This observation began when a juvenile Red-tailed Hawk caught my eye. This young bird was distinctly colored, and much darker than the typical Red-tailed Hawk. Red-tailed Hawks with this unusual coloration are also known as Harlan’s Hawks. You don’t see one everyday, that is for sure.
I spotted the juvenile Harlan’s Hawk as he sat perched atop a telephone pole just outside of the old fish hatchery in the Lewisville Lake Environmental Learning Area (LLELA). As I watched, I was surprised to see a male Northern Harrier zoom by the young hawk in what at first appeared to be an aggressive maneuver.
The Red-tailed Hawk took to the air in response to the disturbance, and the Northern Harrier circled around to re-engage. I had no idea what to expect.

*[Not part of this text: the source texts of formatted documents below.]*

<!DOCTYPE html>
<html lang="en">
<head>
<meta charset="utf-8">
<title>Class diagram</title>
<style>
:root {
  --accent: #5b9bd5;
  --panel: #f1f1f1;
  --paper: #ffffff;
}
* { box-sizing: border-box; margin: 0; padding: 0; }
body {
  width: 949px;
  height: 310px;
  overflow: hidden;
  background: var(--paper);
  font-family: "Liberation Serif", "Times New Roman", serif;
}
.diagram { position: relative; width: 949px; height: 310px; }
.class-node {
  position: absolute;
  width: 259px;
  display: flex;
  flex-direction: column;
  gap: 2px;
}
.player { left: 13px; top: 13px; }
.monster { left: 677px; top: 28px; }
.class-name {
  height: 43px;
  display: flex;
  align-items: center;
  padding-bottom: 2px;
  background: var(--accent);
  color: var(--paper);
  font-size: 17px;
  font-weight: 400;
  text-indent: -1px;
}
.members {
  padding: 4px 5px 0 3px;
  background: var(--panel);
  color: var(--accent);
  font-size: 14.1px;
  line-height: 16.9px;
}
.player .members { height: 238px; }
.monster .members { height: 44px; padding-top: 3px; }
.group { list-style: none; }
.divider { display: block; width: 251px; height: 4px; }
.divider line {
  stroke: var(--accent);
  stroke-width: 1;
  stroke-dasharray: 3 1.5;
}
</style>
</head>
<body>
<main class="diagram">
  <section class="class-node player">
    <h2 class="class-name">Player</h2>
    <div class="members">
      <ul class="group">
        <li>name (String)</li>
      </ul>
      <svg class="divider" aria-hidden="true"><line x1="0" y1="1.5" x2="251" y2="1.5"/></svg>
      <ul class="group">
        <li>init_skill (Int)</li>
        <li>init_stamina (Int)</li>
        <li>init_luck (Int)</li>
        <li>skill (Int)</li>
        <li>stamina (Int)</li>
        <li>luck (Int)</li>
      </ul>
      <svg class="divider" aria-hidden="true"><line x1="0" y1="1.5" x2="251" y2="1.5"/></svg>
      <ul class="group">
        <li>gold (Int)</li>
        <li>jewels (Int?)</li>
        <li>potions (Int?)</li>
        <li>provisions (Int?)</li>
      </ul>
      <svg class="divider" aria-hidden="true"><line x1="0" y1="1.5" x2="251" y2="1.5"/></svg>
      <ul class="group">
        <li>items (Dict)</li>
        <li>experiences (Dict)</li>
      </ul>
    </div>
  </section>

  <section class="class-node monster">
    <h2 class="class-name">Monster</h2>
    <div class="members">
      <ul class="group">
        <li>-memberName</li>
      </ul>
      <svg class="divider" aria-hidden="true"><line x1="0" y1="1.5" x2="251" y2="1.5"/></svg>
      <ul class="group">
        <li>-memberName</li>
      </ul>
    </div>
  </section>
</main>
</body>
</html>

As the Harlan’s Hawk gained altitude, the Northern Harrier approached him from behind, calling out all the way. The pair formed up shortly afterwards and flew together for most of the way from the fish hatchery to the spillway. The engagement no longer seemed obviously contentious.
Once at the river, the two birds split up and went their separate ways. The Red-tailed Hawk headed down the river, and the Northern Harrier returned to the dam.
I’m still not sure how best to explain this behavior.
|Date||–||Nov 18, 2012|
|Time of Day||–||Noon|
|Type of Behavior||–||Interacting|
|Main Article||–||Northern Harrier||Observation Location|